Predators control post-fledging mortality in tawny owls, Strix aluco
Author: Sunde, Peter
Source: Oikos, Volume 110, Number 3, September 2005 , pp. 461-472(12)

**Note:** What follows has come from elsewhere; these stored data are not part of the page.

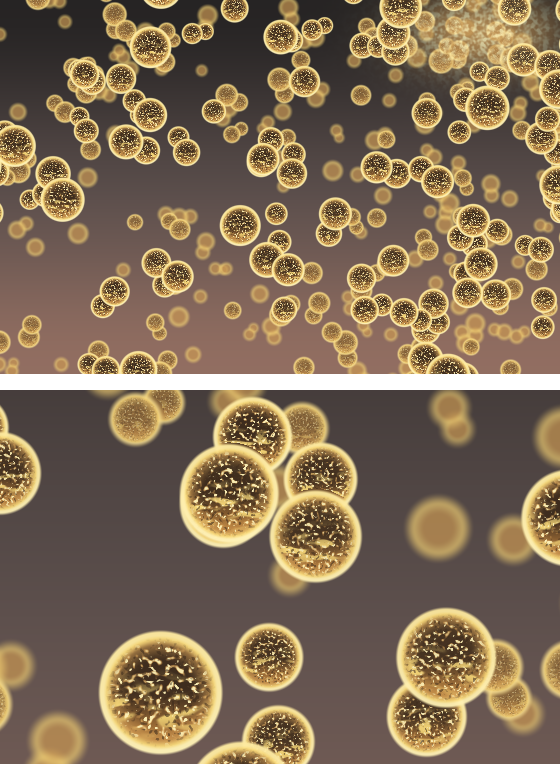
Top, the full canvas; bottom, a detail of the centre.
A Shadertoy shader for this background:

```glsl
// Golden glitter bubbles drifting over a dusky brown gradient.
// Jittered grids place the bubbles in layers from far and blurred to near and
// sharp; gradient noise adds glitter to the frontmost face of each layer.

const vec3 DUSK_TOP = vec3(0.15, 0.14, 0.14);
const vec3 DUSK_MID = vec3(0.36, 0.31, 0.30);
const vec3 DUSK_LOW = vec3(0.57, 0.43, 0.38);
const vec3 UMBER    = vec3(0.24, 0.17, 0.11);
const vec3 AMBER    = vec3(0.70, 0.48, 0.23);
const vec3 GOLD     = vec3(0.84, 0.63, 0.34);
const vec3 YELLOW   = vec3(0.98, 0.86, 0.48);
const vec3 CREAM    = vec3(1.00, 0.95, 0.72);

vec3 hash3(vec2 p) {
    vec3 a = fract(p.xyx * vec3(0.1031, 0.1030, 0.0973));
    a += dot(a, a.yxz + 33.33);
    return fract((a.xxy + a.yzz) * a.zyx);
}

float cornerSlope(vec2 cell, vec2 offset) {
    return dot(2.0 * hash3(cell + vec2(37.0, 211.0)).xy - 1.0, offset);
}

// Gradient noise, roughly -0.7 to 0.7
float gradientNoise(vec2 p) {
    vec2 i = floor(p), f = p - i;
    vec2 u = f * f * (3.0 - 2.0 * f);
    vec2 e = vec2(1.0, 0.0);
    float low  = mix(cornerSlope(i, f), cornerSlope(i + e.xy, f - e.xy), u.x);
    float high = mix(cornerSlope(i + e.yx, f - e.yx), cornerSlope(i + e.xx, f - e.xx), u.x);
    return mix(low, high, u.y);
}

vec3 backdrop(float y) {
    vec3 lower = mix(DUSK_LOW, DUSK_MID, smoothstep(0.0, 0.55, y));
    return mix(lower, DUSK_TOP, smoothstep(0.4, 1.0, y));
}

// Soft zone near the upper right corner
float hotSpot(vec2 p, float aspect) {
    vec2 d = (p - vec2(0.86 * aspect, 0.91)) / vec2(0.27, 0.14);
    return exp(-dot(d, d));
}

// Chance that a bubble exists: clumped, denser to the right and in the hot spot
float crowding(vec2 p, float aspect, float seed) {
    float clump = 0.55 + 0.35 * sin(p.x * 11.0 + 3.0 * p.y + seed) * sin(p.y * 9.0 - 4.0 * p.x + seed);
    return clump * mix(0.65, 1.35, p.x / aspect) + 0.9 * hotSpot(p, aspect);
}

// Smooth body and luminous shell; q spans the unit disc
vec3 bubbleColor(vec2 q, float sharpness) {
    float d = length(q);
    vec3 col = mix(AMBER, UMBER, smoothstep(-0.8, 0.1, q.y));
    col = mix(col, GOLD, 0.8 * smoothstep(0.5, 0.92, d));
    col = mix(col, YELLOW, smoothstep(0.76, 0.9, d));
    col = mix(col, CREAM, smoothstep(0.86, 0.94, d) * (0.8 - 0.2 * q.y));
    vec3 haze = mix(GOLD * 0.95, YELLOW, 0.75 * smoothstep(0.45, 0.85, d));
    return mix(haze, col, sharpness);
}

// Fine grains all over the face, broad glints across its lower half
vec3 addGlitter(vec3 col, vec2 q, float id, float strength) {
    float inside = strength * (1.0 - smoothstep(0.72, 0.92, length(q)));
    if (inside <= 0.0) return col;
    vec2 shift = vec2(id, 2.3 * id + 71.0);
    vec2 tilted = vec2(0.8 * q.x - 0.6 * q.y, 0.6 * q.x + 0.8 * q.y);
    float grain = gradientNoise(tilted * 11.0 + shift);
    float dust = gradientNoise(tilted.yx * 15.0 - shift);
    float glint = gradientNoise(q * vec2(2.6, 6.5) + shift.yx);
    float band = exp(-7.0 * (q.y + 0.28) * (q.y + 0.28));
    vec3 lit = mix(col, GOLD, 0.8 * smoothstep(0.04, 0.26, grain));
    lit = mix(lit, YELLOW, band * smoothstep(0.02, 0.26, glint));
    lit = mix(lit, CREAM, smoothstep(0.18, 0.36, max(grain, dust)));
    lit = mix(lit, UMBER, 0.6 * smoothstep(0.1, 0.3, -dust));
    return mix(col, lit, inside);
}

// One jittered grid of bubbles, some with a touching companion
vec3 bubbleLayer(vec3 col, vec2 p, float aspect, float cellSize, vec2 radii,
                 float chance, float blur, float sharpness, float opacity, float seed) {
    vec2 home = floor(p / cellSize);
    vec3 face = vec3(2.0, 2.0, 0.0);
    for (int k = 0; k < 9; k++) {
        vec2 cell = home + vec2(k % 3 - 1, k / 3 - 1);
        vec3 place = hash3(cell + seed);
        vec2 center = (cell + place.xy) * cellSize;
        float radius = radii.y;
        if (distance(p, center) > 2.05 * radius + blur) continue;
        if (place.z > chance * crowding(center, aspect, seed)) continue;
        vec3 trait = hash3(cell + seed + 57.3);
        radius = mix(radii.x, radii.y, trait.x);
        float angle = 6.2832 * trait.y;
        vec2 toTwin = 1.25 * radius * vec2(cos(angle), sin(angle));
        // Companion first, then the main bubble over it
        for (int part = trait.z < 0.4 ? 0 : 1; part < 2; part++) {
            float size = part == 0 ? 0.8 * radius : radius;
            vec2 q = (p - center - (part == 0 ? toTwin : vec2(0.0))) / size;
            float d = length(q) * size;
            float cover = opacity * (1.0 - smoothstep(size - blur, size + blur, d));
            if (cover <= 0.0) continue;
            col = mix(col, bubbleColor(q, sharpness), cover);
            face = vec3(q, 40.0 * trait.z + 9.0 * float(part));
        }
    }
    return addGlitter(col, face.xy, face.z, sharpness * opacity);
}

void mainImage(out vec4 fragColor, in vec2 fragCoord) {
    vec2 p = fragCoord / iResolution.y;
    float aspect = iResolution.x / iResolution.y;
    float edge = max(0.0016, 0.8 / iResolution.y);
    float glow = hotSpot(p, aspect);
    vec3 col = backdrop(p.y);

    // Far to near
    col = bubbleLayer(col, p, aspect, 0.085, vec2(0.015, 0.027), 0.80, 0.006, 0.0, 0.68, 11.0);
    col = bubbleLayer(col, p, aspect, 0.110, vec2(0.021, 0.034), 0.85, 0.003, 0.45, 0.90, 83.0);
    float froth = smoothstep(-0.3, 0.4, gradientNoise(p * 60.0) + 0.6 * gradientNoise(p * 130.0));
    col = mix(col, mix(AMBER, CREAM, froth), 0.8 * glow * glow);
    col = bubbleLayer(col, p, aspect, 0.130, vec2(0.027, 0.045), 0.90, edge, 0.95, 0.95, 37.0);
    col = bubbleLayer(col, p, aspect, 0.180, vec2(0.038, 0.060), 0.90, edge, 1.0, 0.96, 149.0);
    col = mix(col, CREAM, 0.2 * glow * glow);

    fragColor = vec4(col, 1.0);
}
```
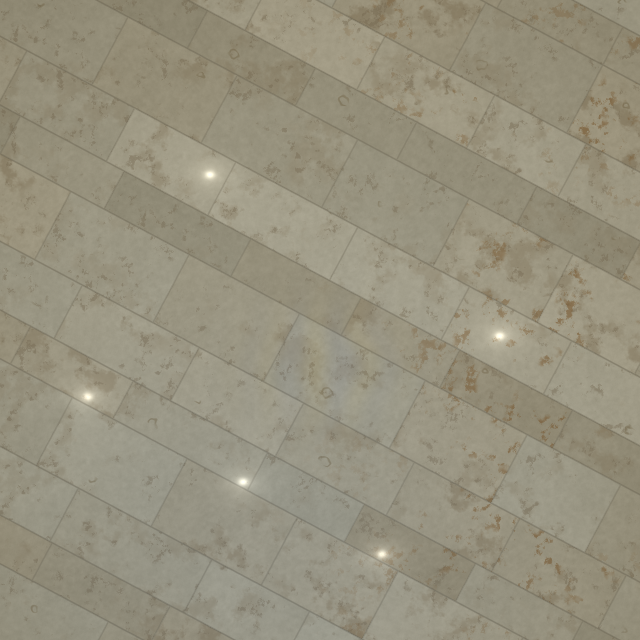
This texture is drawn by a Shadertoy shader. Its source:

```glsl
// Slanted limestone floor in wide, middle and narrow courses, with stains and lamp reflections.

float hash(vec2 p) {
    return fract(sin(dot(p, vec2(127.1, 311.7))) * 43758.5453);
}

float noise(vec2 p) {
    vec2 i = floor(p), f = fract(p);
    f = f * f * (3.0 - 2.0 * f);
    return mix(mix(hash(i), hash(i + vec2(1, 0)), f.x),
               mix(hash(i + vec2(0, 1)), hash(i + vec2(1, 1)), f.x), f.y);
}

float fbm(vec2 p) {
    float sum = 0.0, amp = 0.42;
    for (int i = 0; i < 5; i++) {
        sum += amp * noise(p);
        p = mat2(1.6, 1.2, -1.2, 1.6) * p + 7.3;
        amp *= 0.62;
    }
    return sum;
}

// Position of the n-th cross joint in a course, in mean slab lengths
float joint(float n, float course) {
    return n + 0.25 * hash(vec2(n, course) + 3.7);
}

// Stone surface: clouds, brown mottling, pores and rust
vec3 stone(vec2 p, vec2 id, float courseTone) {
    float h = hash(id + 9.1), wear = hash(id + 21.4);
    vec2 s = p * 28.0 + 40.0 * vec2(h, wear);
    float cloud = fbm(s * 0.35), blotch = fbm(s), grain = fbm(s * 5.0);

    vec3 col = vec3(0.615, 0.593, 0.512);
    col += (h - 0.5 + courseTone) * vec3(0.042, 0.046, 0.05);
    col += (wear - 0.5) * vec3(0.012, 0.0, -0.012);
    col += (cloud - 0.5) * 0.05 + (grain - 0.5) * 0.06;

    float mottle = smoothstep(0.47, 0.68, blotch) * smoothstep(0.38, 0.62, cloud);
    col = mix(col, vec3(0.51, 0.46, 0.36), mottle * (0.2 + 0.4 * wear));
    float pores = smoothstep(0.57, 0.72, fbm(s * 3.4 + 5.0)) * smoothstep(0.45, 0.6, blotch);
    col = mix(col, vec3(0.45, 0.40, 0.31), 0.4 * pores);

    // Rust gathers toward the right side
    float rust = smoothstep(0.54, 0.70, fbm(s * 2.4 + 31.0)) * smoothstep(0.47, 0.62, fbm(s * 0.5 + 13.0));
    rust *= smoothstep(0.35, 0.85, p.x) * smoothstep(0.3, 0.8, wear);
    return mix(col, vec3(0.47, 0.34, 0.18), 0.6 * rust);
}

void mainImage(out vec4 fragColor, in vec2 fragCoord) {
    vec2 p = fragCoord / iResolution.xy;
    p.y = 1.0 - p.y; // measured downward from the top edge
    float px = 1.0 / iResolution.y;

    // Floor axes: x along the courses, y across them
    vec2 q = vec2(dot(p, vec2(0.8825, 0.4703)), dot(p, vec2(-0.4703, 0.8825)));

    // Three course heights repeat as one band
    float band = (q.y + 0.0708) / 0.2827;
    float k = floor(band), f = band - k;
    float lo = 0.0, hi = 0.427, type = 0.0, courseTone = 0.0;
    vec4 shifts = vec4(0.47, 0.95, 0.32, 0.02);
    if (f > 0.762) {
        lo = 0.762; hi = 1.0; type = 2.0; courseTone = -0.5;
        shifts = vec4(0.5, 0.6, 0.5, 0.38);
    } else if (f > 0.427) {
        lo = 0.427; hi = 0.762; type = 1.0; courseTone = 0.3;
        shifts = vec4(0.75, 0.35, 0.68, 0.5);
    }

    // Slabs of uneven length within the course
    float course = 3.0 * k + type;
    float x = q.x / 0.195 - shifts[int(clamp(k + 1.0, 0.0, 3.0))] + 0.125;
    float n = floor(x);
    if (x < joint(n, course)) n -= 1.0;
    float left = joint(n, course), right = joint(n + 1.0, course);
    vec2 id = vec2(n, course);
    vec2 size = vec2((right - left) * 0.195, (hi - lo) * 0.2827);
    vec2 local = vec2((x - left) * 0.195, (f - lo) * 0.2827);
    vec3 col = stone(p, id, courseTone);

    // A small fossil curl in some slabs
    vec2 c = local - size * (0.15 + 0.7 * vec2(hash(id + 1.3), hash(id + 4.8)));
    c += 0.006 * (vec2(noise(p * 130.0), noise(p * 130.0 + 50.0)) - 0.5);
    float ring = abs(length(c * vec2(1.0, 1.3)) - 0.004 - 0.005 * hash(id + 6.2));
    float mark = (1.0 - smoothstep(0.0003, 0.0014 + px, ring)) * step(0.55, hash(id + 8.5));
    col = mix(col, vec3(0.46, 0.41, 0.30), 0.5 * mark * smoothstep(0.3, 0.7, noise(p * 90.0)));

    // Hairline joints, stronger along the courses
    vec2 edge = min(local, size - local);
    vec2 gap = 1.0 - smoothstep(vec2(0.0), vec2(0.0008 + px), edge);
    col = mix(col, vec3(0.45, 0.425, 0.355), max(0.55 * gap.y, 0.38 * gap.x));

    // Room light: cool toward the bottom, warm and dim at the edges
    vec2 cool = (p - vec2(0.42, 0.88)) / vec2(0.42, 0.36);
    col += vec3(-0.018, 0.0, 0.03) * exp(-dot(cool, cool));
    vec2 rim = p - vec2(0.5, 0.55);
    col *= 1.01 - dot(rim, rim) * vec3(0.14, 0.16, 0.20);

    // Faint warm and bluish bands of reflected light
    vec2 b = (p - vec2(0.51, 0.57)) / vec2(0.10, 0.08);
    float wave = sin(p.x * 95.0 + p.y * 16.0 + 4.0 * noise(p * 14.0));
    col += exp(-dot(b, b)) * wave * vec3(0.02, 0.012, -0.014);

    // Lamp reflections
    vec2 lamps[5] = vec2[5](vec2(0.328, 0.273), vec2(0.781, 0.525), vec2(0.137, 0.620),
                            vec2(0.380, 0.753), vec2(0.597, 0.866));
    for (int i = 0; i < 5; i++) {
        vec2 d = (p - lamps[i]) * vec2(0.85, 1.1);
        float r = length(d);
        float glow = 0.3 * exp(-r * r / 0.00004) + 0.22 * exp(-r / 0.016);
        col += glow * vec3(1.0, 0.98, 0.92);
    }

    fragColor = vec4(clamp(col, 0.0, 1.0), 1.0);
}
```
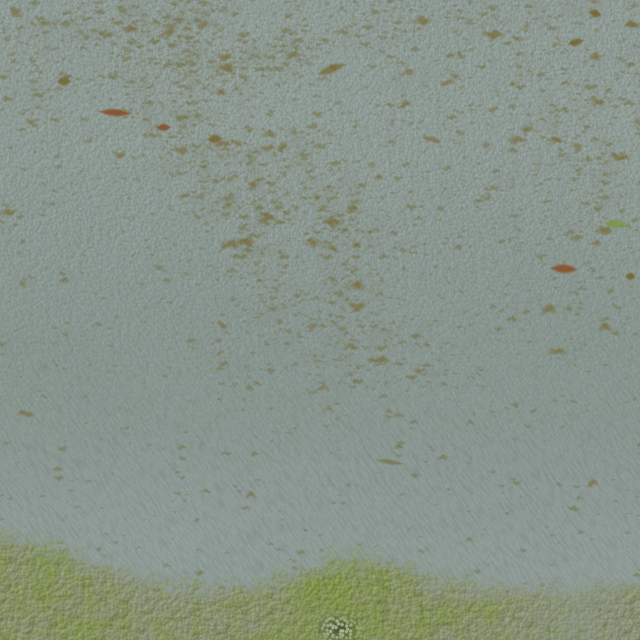
This texture is drawn by a three.js fragment shader. Its source:

```glsl
varying vec2 vUv;

const vec3 WATER_HIGH = vec3(0.555, 0.605, 0.583);
const vec3 WATER_MID = vec3(0.530, 0.582, 0.560);
const vec3 WATER_LOW = vec3(0.548, 0.600, 0.582);
const vec3 HAZE = vec3(0.49, 0.52, 0.45);
const vec3 SILT = vec3(0.54, 0.56, 0.46);
const vec3 MOSS = vec3(0.50, 0.57, 0.29);
const vec3 SOIL = vec3(0.40, 0.43, 0.25);
const vec3 DEBRIS = vec3(0.45, 0.44, 0.28);
const vec3 BROWN_LEAF = vec3(0.45, 0.38, 0.16);
const vec3 RED_LEAF = vec3(0.52, 0.30, 0.14);
const vec3 GREEN_LEAF = vec3(0.47, 0.58, 0.25);
const float RIPPLE_GAIN = 0.105;
const float STREAK_GAIN = 0.055;
const float RELIEF_GAIN = 0.17;

vec2 hash2(vec2 p) {
  vec3 q = fract(p.xyx * vec3(0.1031, 0.1030, 0.0973));
  q += dot(q, q.yzx + 33.33);
  return fract((q.xx + q.yz) * q.zy);
}

// Distance to the nearest jittered cell point
float cellular(vec2 p) {
  vec2 cell = floor(p);
  float nearest = 2.0;
  for (int j = -1; j <= 1; j++)
    for (int i = -1; i <= 1; i++) {
      vec2 c = cell + vec2(float(i), float(j));
      nearest = min(nearest, length(c + hash2(c) - p));
    }
  return nearest;
}

// Slope of the cellular field, as if lit from the upper left
float relief(vec2 p) {
  return cellular(p + vec2(-0.18, 0.18)) - cellular(p + vec2(0.18, -0.18));
}

// Layered, warped sines, about -1 to 1
float waves(vec2 p) {
  float sum = 0.0, gain = 0.55;
  for (int i = 0; i < 4; i++) {
    p = mat2(0.8, 0.6, -0.6, 0.8) * p * 1.7;
    p += 0.9 * sin(p.yx * 1.1 + float(i));
    sum += gain * sin(p.x) * sin(p.y);
    gain *= 0.6;
  }
  return sum;
}

float bump(float x, float centre, float width) {
  float t = (x - centre) / width;
  return exp(-t * t);
}

float debrisDensity(vec2 p) {
  float top = smoothstep(0.50, 0.9, p.y) * (0.75 + 0.25 * bump(p.x, 0.35, 0.3));
  float plume = bump(p.x, 0.38 + 0.45 * (0.8 - p.y), 0.14) * smoothstep(0.35, 0.43, p.y);
  float knot = bump(p.x, 0.54, 0.07) * bump(p.y, 0.45, 0.07);
  float right = bump(p.x, 0.87, 0.13) * bump(p.y, 0.66, 0.16);
  float patches = clamp(0.65 + 0.9 * waves(p * 9.0), 0.2, 1.4);
  return 0.05 + (0.36 * top + 0.52 * plume + 0.25 * right) * patches + 0.4 * knot;
}

// Soft flattened flecks, one at most per grid cell
float flecks(vec2 p, float count, float chance) {
  vec2 grid = vec2(0.75, 1.15) * count;
  vec2 q = p * grid + 0.10 * sin(p.yx * count * 7.0 + 2.0 * sin(p * count * 2.3));
  vec2 cell = floor(q);
  float mask = 0.0;
  for (int j = -1; j <= 1; j++)
    for (int i = -1; i <= 1; i++) {
      vec2 c = cell + vec2(float(i), float(j));
      vec2 spot = c + hash2(c + count);
      vec2 dice = hash2(c + 2.7 * count);
      float present = step(dice.x, chance * debrisDensity(spot / grid));
      vec2 radius = mix(vec2(0.22, 0.20), vec2(0.46, 0.36), dice.y * dice.y);
      float d = length((q - spot) / radius);
      mask = max(mask, present * smoothstep(1.45, 0.3, d) * (0.45 + 0.55 * dice.y));
    }
  return mask;
}

float leaf(vec2 p, vec2 centre, vec2 size, float tilt) {
  vec2 q = p - centre;
  q.y -= tilt * q.x;
  q /= size;
  return smoothstep(1.4, 0.4, abs(q.y) + q.x * q.x);
}

void main() {
  vec2 p = vUv;

  // Water tone, fine ripples above and slanted streaks below
  vec3 col = mix(WATER_MID, WATER_HIGH, smoothstep(0.45, 0.85, p.y));
  col = mix(col, WATER_LOW, smoothstep(0.38, 0.14, p.y));
  col += 0.006 * waves(p * vec2(3.0, 4.0));
  float calm = smoothstep(0.75, 0.2, p.y);
  vec2 slant = mat2(0.82, -0.57, 0.57, 0.82) * p;
  vec2 drift = p + 0.003 * sin(p.yx * 41.0);
  float ripple = 0.6 * relief(drift * vec2(235.0, 165.0)) + 0.4 * relief(slant * vec2(150.0, 90.0));
  col += RIPPLE_GAIN * mix(1.0, 0.25, calm) * ripple;
  col += STREAK_GAIN * calm * (0.45 - cellular(slant * vec2(260.0, 45.0)));

  // Floating debris, from dust to larger scraps
  float haze = debrisDensity(p) * smoothstep(-0.2, 0.8, waves(p * 34.0));
  col = mix(col, HAZE, clamp(0.55 * haze, 0.0, 0.4));
  col = mix(col, DEBRIS, 0.45 * flecks(p, 125.0, 1.1));
  col = mix(col, DEBRIS, 0.62 * flecks(p, 74.0, 0.95));
  col = mix(col, BROWN_LEAF, 0.62 * flecks(p, 46.0, 0.32));

  // Single leaves
  float brown = leaf(p, vec2(0.335, 0.783), vec2(0.011, 0.007), 0.1);
  brown = max(brown, leaf(p, vec2(0.900, 0.934), vec2(0.012, 0.006), 0.2));
  brown = max(brown, leaf(p, vec2(0.930, 0.979), vec2(0.010, 0.006), -0.2));
  brown = max(brown, 0.8 * leaf(p, vec2(0.518, 0.892), vec2(0.022, 0.007), 0.35));
  brown = max(brown, leaf(p, vec2(0.100, 0.873), vec2(0.011, 0.007), 0.0));
  brown = max(brown, leaf(p, vec2(0.985, 0.568), vec2(0.008, 0.006), 0.0));
  brown = max(brown, 0.6 * leaf(p, vec2(0.610, 0.278), vec2(0.022, 0.004), -0.15));
  col = mix(col, BROWN_LEAF, 0.8 * brown);
  float red = leaf(p, vec2(0.180, 0.824), vec2(0.025, 0.006), -0.06);
  red = max(red, leaf(p, vec2(0.881, 0.580), vec2(0.021, 0.007), -0.05));
  red = max(red, leaf(p, vec2(0.256, 0.801), vec2(0.010, 0.006), 0.0));
  col = mix(col, RED_LEAF, 0.85 * red);
  col = mix(col, GREEN_LEAF, 0.75 * leaf(p, vec2(0.963, 0.650), vec2(0.019, 0.007), -0.05));

  // Mossy bank fading into the water along a ragged edge
  float clump = cellular(p * vec2(62.0, 84.0) + 0.5 * waves(p * 40.0));
  float edge = 0.084 + 0.080 * bump(p.x, 0.0, 0.17) + 0.045 * bump(p.x, 0.56, 0.12);
  edge += 0.010 * waves(p * 38.0) + 0.030 * (0.45 - clump);
  float bank = smoothstep(-0.018, 0.032, edge - p.y);
  float lush = bump(p.x, 0.54, 0.12) + 0.5 * bump(p.x, 0.03, 0.16) - 0.4 * bump(p.x, 0.9, 0.09);
  float tufts = 0.35 * waves(p * 14.0 + 4.0) + 0.45 * waves(p * 46.0);
  float growth = smoothstep(-0.4, 1.0, 0.6 * lush + tufts);
  vec3 ground = mix(SILT, MOSS, growth);
  ground = mix(ground, SOIL, 0.35 * smoothstep(0.45, 0.85, clump));
  ground += RELIEF_GAIN * (0.45 * relief(p * 95.0) + 0.55 * relief(p * 180.0));
  col = mix(col, ground, bank * mix(0.95, 0.6, bump(p.x, 0.9, 0.05)));

  // Pale grit between dark gaps
  float grit = cellular(p * 150.0);
  float patchMask = bump(p.x, 0.53, 0.028) * bump(p.y, 0.018, 0.018);
  vec3 stones = mix(vec3(0.74, 0.75, 0.71), vec3(0.25, 0.29, 0.20), smoothstep(0.2, 0.6, grit));
  col = mix(col, stones, 0.75 * patchMask);

  gl_FragColor = vec4(clamp(col, 0.0, 1.0), 1.0);
}
```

Abstract:Despite its recognition as an important source of variation in recruitment probability, the ecological processes leading to mortality between fledging and independence are poorly studied. Accordingly, the proximate and ultimate impact of bottom-up (food limitation) and top-down factors (predators, pathogens) for individual survival as well as population productivity is largely unknown in most terrestrial birds. Survival and behaviour of 131 radio-tagged tawny owls (Strix aluco) during the post-fledging dependency period were studied for each of three years with high food abundance and three years of poor food supply in Danish deciduous woods. To identify the effects of food limitation, 32 young received extra food 2–3 weeks prior to fledging, as opposed to 99 young that were fed by their parents only. Thirty-six percent of the young from control broods died between fledging and independence, primarily due to predation from raptors and mammals (predominantly foxes Vulpes vulpes). Predation by mammals occurred within the first few days after fledging, with young leaving the nest at an early age being at particularly high risk. Young that had received extra food as nestlings were also at higher risk of being preyed upon by mammals, possibly because they were easier to locate on their smell. Total mortality risk (control broods) increased with fledging date from 14% in April to >58% in June due to an increasing raptor predation risk. Individual attributes such as sex, condition, immunocompetence or prevalence of blood parasites did not predict total or cause-specific mortality risk. Survival during the post-fledging dependency period was therefore primarily a function of variation in predation pressures, particularly from raptors. Increasing raptor predation of late broods appears to be an important selective agent for early breeding in the tawny owl.
Document Type: Research Article
Publication date: 2005-09-01